  • So open, with an extended top end, not gritty or crude, always resolving the musical information in a natural way – we loved it
  • These superstars guarantee this is real jazz: Herbie Hancock, Ron Carter, Billy Cobham, Freddie Hubbard et al.
  • 4 1/2 Stars: “Recorded over two days in December of 1972 at Rudy Van Gelder’s home studio, vibraphonist Milt Jackson’s Sunflower is the first – and best – of his three albums for Creed Taylor’s CTI imprint. (And one of the finest offerings on the label.)”

The extended song structures, ranging from seven to ten minutes in length, leave plenty of room for the band and the orchestra to stretch out.

The first track, at more than ten minutes, is yet another one of our favorite orchestra-backed jazz recordings here at Better Records. Other albums of this sort that we love are Wes Montgomery’s California Dreaming (1966, and also Sebesky-arranged), Grover Washington’s All the King’s Horses (1973) and Deodato’s Prelude (also 1973, with brilliant arrangements by the man himself).

What’s especially notable is how well-recorded the orchestra’s string sections are. They have just the right amount of texture and immediacy without being forced or shrill. They’re also very well integrated into the mix. I wouldn’t have expected RVG to pull it off so well — I’ve heard other CTI records where the orchestration was abominable — but here it works as well as on any album I know of.

This kind of warm, rich, Tubey Magical analog sound is gone forever. You have to go back to 1973 to find it!

What outstanding sides such as these have to offer on Sunflowers is not hard to hear:

  • The biggest, most immediate staging in the largest acoustic space
  • The most Tubey Magic, without which you have almost nothing. CDs give you clean and clear. Only the best vintage vinyl pressings offer the kind of Tubey Magic that was on the tapes in 1973
  • Tight, note-like, rich, full-bodied bass, with the correct amount of weight down low
  • Natural tonality in the midrange — with all the instruments of the group and the orchestra having the correct timbre
  • Transparency and resolution, critical to hearing into the three-dimensional studio space

No doubt there’s more but we hope that should do for now. Playing the record is the only way to hear all of the above

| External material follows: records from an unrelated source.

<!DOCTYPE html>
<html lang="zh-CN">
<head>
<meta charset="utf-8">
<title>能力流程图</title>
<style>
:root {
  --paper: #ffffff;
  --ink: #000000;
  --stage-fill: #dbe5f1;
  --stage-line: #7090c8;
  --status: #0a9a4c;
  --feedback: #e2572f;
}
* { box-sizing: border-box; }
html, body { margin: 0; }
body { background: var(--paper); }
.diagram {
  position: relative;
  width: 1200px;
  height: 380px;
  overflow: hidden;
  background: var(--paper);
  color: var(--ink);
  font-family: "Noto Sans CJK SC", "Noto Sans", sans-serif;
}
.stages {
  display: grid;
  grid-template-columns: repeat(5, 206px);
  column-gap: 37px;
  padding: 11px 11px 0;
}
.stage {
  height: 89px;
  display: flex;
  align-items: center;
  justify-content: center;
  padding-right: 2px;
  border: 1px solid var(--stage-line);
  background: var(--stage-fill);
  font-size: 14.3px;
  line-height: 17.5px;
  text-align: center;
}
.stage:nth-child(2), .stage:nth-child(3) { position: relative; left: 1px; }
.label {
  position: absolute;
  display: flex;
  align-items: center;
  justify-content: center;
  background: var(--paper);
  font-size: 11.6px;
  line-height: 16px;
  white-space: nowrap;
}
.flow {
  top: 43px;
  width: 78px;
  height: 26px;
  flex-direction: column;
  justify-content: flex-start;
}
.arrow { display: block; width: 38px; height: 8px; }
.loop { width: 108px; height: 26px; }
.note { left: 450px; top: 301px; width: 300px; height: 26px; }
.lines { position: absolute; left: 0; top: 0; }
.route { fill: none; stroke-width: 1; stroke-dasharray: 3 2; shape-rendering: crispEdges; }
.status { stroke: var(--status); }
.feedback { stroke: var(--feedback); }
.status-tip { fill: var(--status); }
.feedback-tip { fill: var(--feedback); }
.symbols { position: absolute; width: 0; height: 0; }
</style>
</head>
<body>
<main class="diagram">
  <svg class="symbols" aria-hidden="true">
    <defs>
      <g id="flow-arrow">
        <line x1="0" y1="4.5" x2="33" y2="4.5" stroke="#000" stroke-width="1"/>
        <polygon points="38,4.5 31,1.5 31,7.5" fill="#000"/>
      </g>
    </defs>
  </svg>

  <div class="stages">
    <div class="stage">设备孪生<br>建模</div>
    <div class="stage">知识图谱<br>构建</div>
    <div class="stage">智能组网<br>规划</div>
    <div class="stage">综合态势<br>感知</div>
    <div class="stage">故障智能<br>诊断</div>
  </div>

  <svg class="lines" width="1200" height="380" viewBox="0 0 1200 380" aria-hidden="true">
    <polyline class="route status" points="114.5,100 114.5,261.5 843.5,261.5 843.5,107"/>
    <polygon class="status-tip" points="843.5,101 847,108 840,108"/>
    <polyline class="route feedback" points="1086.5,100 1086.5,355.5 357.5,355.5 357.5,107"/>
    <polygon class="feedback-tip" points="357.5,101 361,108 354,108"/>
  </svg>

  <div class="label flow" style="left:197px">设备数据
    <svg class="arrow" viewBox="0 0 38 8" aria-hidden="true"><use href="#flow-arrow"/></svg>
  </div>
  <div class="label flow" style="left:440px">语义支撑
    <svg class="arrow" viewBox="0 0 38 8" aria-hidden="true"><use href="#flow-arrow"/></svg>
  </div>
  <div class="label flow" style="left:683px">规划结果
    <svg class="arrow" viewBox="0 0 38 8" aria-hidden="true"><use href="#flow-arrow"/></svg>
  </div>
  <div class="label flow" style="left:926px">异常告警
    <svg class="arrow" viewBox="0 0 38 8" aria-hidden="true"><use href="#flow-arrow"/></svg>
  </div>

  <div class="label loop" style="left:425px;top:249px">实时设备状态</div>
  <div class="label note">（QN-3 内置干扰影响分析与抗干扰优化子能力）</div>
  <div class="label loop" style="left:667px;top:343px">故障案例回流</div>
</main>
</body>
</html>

TRACK LISTING

Side One

For Someone I Love 
What Are You Doing The Rest Of Your Life?

Side Two

People Make The World Go Round 
Sunflower

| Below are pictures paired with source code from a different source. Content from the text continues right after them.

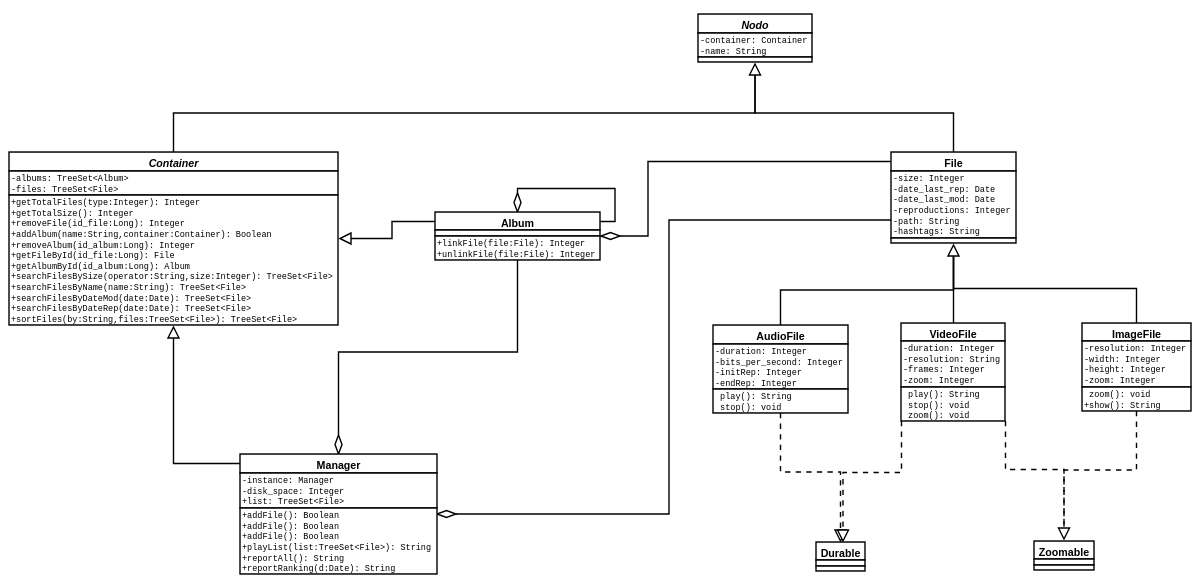
<!DOCTYPE html>
<html lang="en">
<head>
<meta charset="utf-8">
<title>Media manager class diagram</title>
<style>
:root { --ink: #000; --paper: #fff; --half-stroke: 0.7px; }
* { box-sizing: border-box; margin: 0; padding: 0; }
body { width: 1200px; height: 588px; overflow: hidden; background: var(--paper); color: var(--ink); }
.diagram { position: relative; width: 1200px; height: 588px; overflow: hidden; }
.connectors { position: absolute; left: 0; top: 0; width: 1200px; height: 588px; fill: none; stroke: var(--ink); stroke-width: 1.4; }
.connectors .heads { fill: var(--paper); }
.connectors .realization { stroke-dasharray: 5.3 5.3; }
.class { position: absolute; display: grid; grid-template-columns: 100%; }
.class > * {
  background: var(--paper);
  box-shadow: 0 0 0 var(--half-stroke) var(--ink), inset 0 0 0 var(--half-stroke) var(--ink);
}
.class h2 { padding-top: 3px; font: bold 10.65px/17px "Liberation Sans", Arial, sans-serif; text-align: center; white-space: nowrap; }
.class.abstract h2 { font-style: italic; }
.class ul { padding: 3px 0 0 2px; list-style: none; font: 8.52px/10.64px "Liberation Mono", monospace; white-space: pre; }
.class li { height: 10.64px; }
#nodo { left: 698px; top: 14px; width: 114px; grid-template-rows: 19px 24px 5px; }
#container { left: 9px; top: 152px; width: 329px; grid-template-rows: 19px 24px 130px; }
#album { left: 435px; top: 212px; width: 165px; grid-template-rows: 18px 6px 24px; }
#file { left: 891px; top: 152px; width: 125px; grid-template-rows: 19px 67px 5px; }
#audio-file { left: 713px; top: 325px; width: 135px; grid-template-rows: 19px 45px 24px; }
#video-file { left: 901px; top: 323px; width: 104px; grid-template-rows: 18px 46px 34px; }
#image-file { left: 1082px; top: 323px; width: 109px; grid-template-rows: 18px 46px 24px; }
#manager { left: 240px; top: 454px; width: 197px; grid-template-rows: 19px 35px 66px; }
#durable { left: 816px; top: 542px; width: 49px; grid-template-rows: 18px 6px 5px; }
#zoomable { left: 1034px; top: 541px; width: 60px; grid-template-rows: 18px 6px 5px; }
</style>
</head>
<body>
<main class="diagram">
  <svg class="connectors" viewBox="0 0 1200 588" aria-hidden="true">
    <defs>
      <polygon id="triangle" points="0,0 -5.5,11 5.5,11"/>
      <polygon id="diamond" points="0,0 -3.5,9.5 0,19 3.5,9.5"/>
    </defs>
    <g class="generalization">
      <polyline points="173.5,152 173.5,113 755,113 755,75"/>
      <polyline points="953.5,152 953.5,113 755,113 755,75"/>
      <polyline points="435,221.5 392,221.5 392,238.5 351,238.5"/>
      <polyline points="240,463.5 173.5,463.5 173.5,338"/>
      <polyline points="780.5,325 780.5,290 953.5,290 953.5,256"/>
      <polyline points="953.5,323 953.5,256"/>
      <polyline points="1136.5,323 1136.5,288.5 953.5,288.5 953.5,256"/>
    </g>
    <g class="aggregation">
      <polyline points="600,221.5 615,221.5 615,188.5 517.5,188.5 517.5,194"/>
      <polyline points="891,161.5 648,161.5 648,236 620,236"/>
      <polyline points="891,220 669,220 669,514 456,514"/>
      <polyline points="517.5,260 517.5,352 338.5,352 338.5,435"/>
    </g>
    <g class="realization">
      <polyline points="780.5,413 780.5,472 840.5,472 840.5,530"/>
      <polyline points="901.5,421 901.5,472.5 843,472.5 843,530"/>
      <polyline points="1005.5,421 1005.5,469.5 1064,469.5 1064,528"/>
      <polyline points="1136.5,411 1136.5,470 1064,470 1064,528"/>
    </g>
    <g class="heads">
      <use href="#triangle" transform="translate(755 64)"/>
      <use href="#triangle" transform="translate(340 238.5) rotate(-90)"/>
      <use href="#triangle" transform="translate(173.5 327)"/>
      <use href="#triangle" transform="translate(953.5 245)"/>
      <use href="#triangle" transform="translate(840.5 541) rotate(180)"/>
      <use href="#triangle" transform="translate(843 541) rotate(180)"/>
      <use href="#triangle" transform="translate(1064 539) rotate(180)"/>
      <use href="#diamond" transform="translate(517.5 193)"/>
      <use href="#diamond" transform="translate(601 236) rotate(-90)"/>
      <use href="#diamond" transform="translate(437 514) rotate(-90)"/>
      <use href="#diamond" transform="translate(338.5 435)"/>
    </g>
  </svg>

  <section class="class abstract" id="nodo">
    <h2>Nodo</h2>
    <ul><li>-container: Container</li><li>-name: String</li></ul>
    <div></div>
  </section>

  <section class="class abstract" id="container">
    <h2>Container</h2>
    <ul><li>-albums: TreeSet&lt;Album&gt;</li><li>-files: TreeSet&lt;File&gt;</li></ul>
    <ul><li>+getTotalFiles(type:Integer): Integer</li><li>+getTotalSize(): Integer</li><li>+removeFile(id_file:Long): Integer</li><li>+addAlbum(name:String,container:Container): Boolean</li><li>+removeAlbum(id_album:Long): Integer</li><li>+getFileById(id_file:Long): File</li><li>+getAlbumById(id_album:Long): Album</li><li>+searchFilesBySize(operator:String,size:Integer): TreeSet&lt;File&gt;</li><li>+searchFilesByName(name:String): TreeSet&lt;File&gt;</li><li>+searchFilesByDateMod(date:Date): TreeSet&lt;File&gt;</li><li>+searchFilesByDateRep(date:Date): TreeSet&lt;File&gt;</li><li>+sortFiles(by:String,files:TreeSet&lt;File&gt;): TreeSet&lt;File&gt;</li></ul>
  </section>

  <section class="class" id="album">
    <h2>Album</h2>
    <div></div>
    <ul><li>+linkFile(file:File): Integer</li><li>+unlinkFile(file:File): Integer</li></ul>
  </section>

  <section class="class" id="file">
    <h2>File</h2>
    <ul><li>-size: Integer</li><li>-date_last_rep: Date</li><li>-date_last_mod: Date</li><li>-reproductions: Integer</li><li>-path: String</li><li>-hashtags: String</li></ul>
    <div></div>
  </section>

  <section class="class" id="audio-file">
    <h2>AudioFile</h2>
    <ul><li>-duration: Integer</li><li>-bits_per_second: Integer</li><li>-initRep: Integer</li><li>-endRep: Integer</li></ul>
    <ul><li> play(): String</li><li> stop(): void</li></ul>
  </section>

  <section class="class" id="video-file">
    <h2>VideoFile</h2>
    <ul><li>-duration: Integer</li><li>-resolution: String</li><li>-frames: Integer</li><li>-zoom: Integer</li></ul>
    <ul><li> play(): String</li><li> stop(): void</li><li> zoom(): void</li></ul>
  </section>

  <section class="class" id="image-file">
    <h2>ImageFile</h2>
    <ul><li>-resolution: Integer</li><li>-width: Integer</li><li>-height: Integer</li><li>-zoom: Integer</li></ul>
    <ul><li> zoom(): void</li><li>+show(): String</li></ul>
  </section>

  <section class="class" id="manager">
    <h2>Manager</h2>
    <ul><li>-instance: Manager</li><li>-disk_space: Integer</li><li>+list: TreeSet&lt;File&gt;</li></ul>
    <ul><li>+addFile(): Boolean</li><li>+addFile(): Boolean</li><li>+addFile(): Boolean</li><li>+playList(list:TreeSet&lt;File&gt;): String</li><li>+reportAll(): String</li><li>+reportRanking(d:Date): String</li></ul>
  </section>

  <section class="class" id="durable">
    <h2>Durable</h2>
    <div></div>
    <div></div>
  </section>

  <section class="class" id="zoomable">
    <h2>Zoomable</h2>
    <div></div>
    <div></div>
  </section>
</main>
</body>
</html>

AMG Review

Recorded over two days in December of 1972 at Rudy Van Gelder’s Englewood, New Jersey home studio, vibraphonist Milt Jackson’s Sunflower is the first — and best — of his three albums for Creed Taylor’s CTI imprint. (And one of the finest offerings on the label.)

With a core band consisting of Herbie Hancock (playing electric and acoustic piano), bassist Ron Carter, drummer Billy Cobham, trumpeter Freddie Hubbard, drummer/percussionist Ralph McDonald, and guitarist Jay Berliner. A chamber orchestra exquisitely arranged and conducted by Don Sebesky adorns the session as well…

While Sunflower sometimes feels more like a group session rather than a Jackson-led one, that’s part of its exquisite beauty.

Don Sebesky Bio

Don Sebesky is best known as house arranger for many of producer Creed Taylor’s Verve, A&M, and CTI productions; the man whose orchestral backgrounds helped make artists like Wes Montgomery, Paul Desmond, Freddie Hubbard, and George Benson acceptable to audiences outside of jazz.

He has taken critical heat for this, but Sebesky’s arrangements have usually been among the classiest in his field, reflecting a solid knowledge of the orchestra, drawing variously from big band jazz, rock, ethnic music, classical music of all eras, and even the avant-garde for ideas. He once cited Bartok as his favorite composer, but one also hears lots of Stravinsky in his work.

In 1960, he gave up the trombone to concentrate upon arranging and conducting, eventually receiving the breakthrough assignment of Montgomery’s Bumpin’ album (1965). Some of the most attractive examples of his work for jazz headliners include Bumpin’, Benson’s The Shape of Things to Come, Desmond’s From the Hot Afternoon, and Hubbard’s First Light.

AMG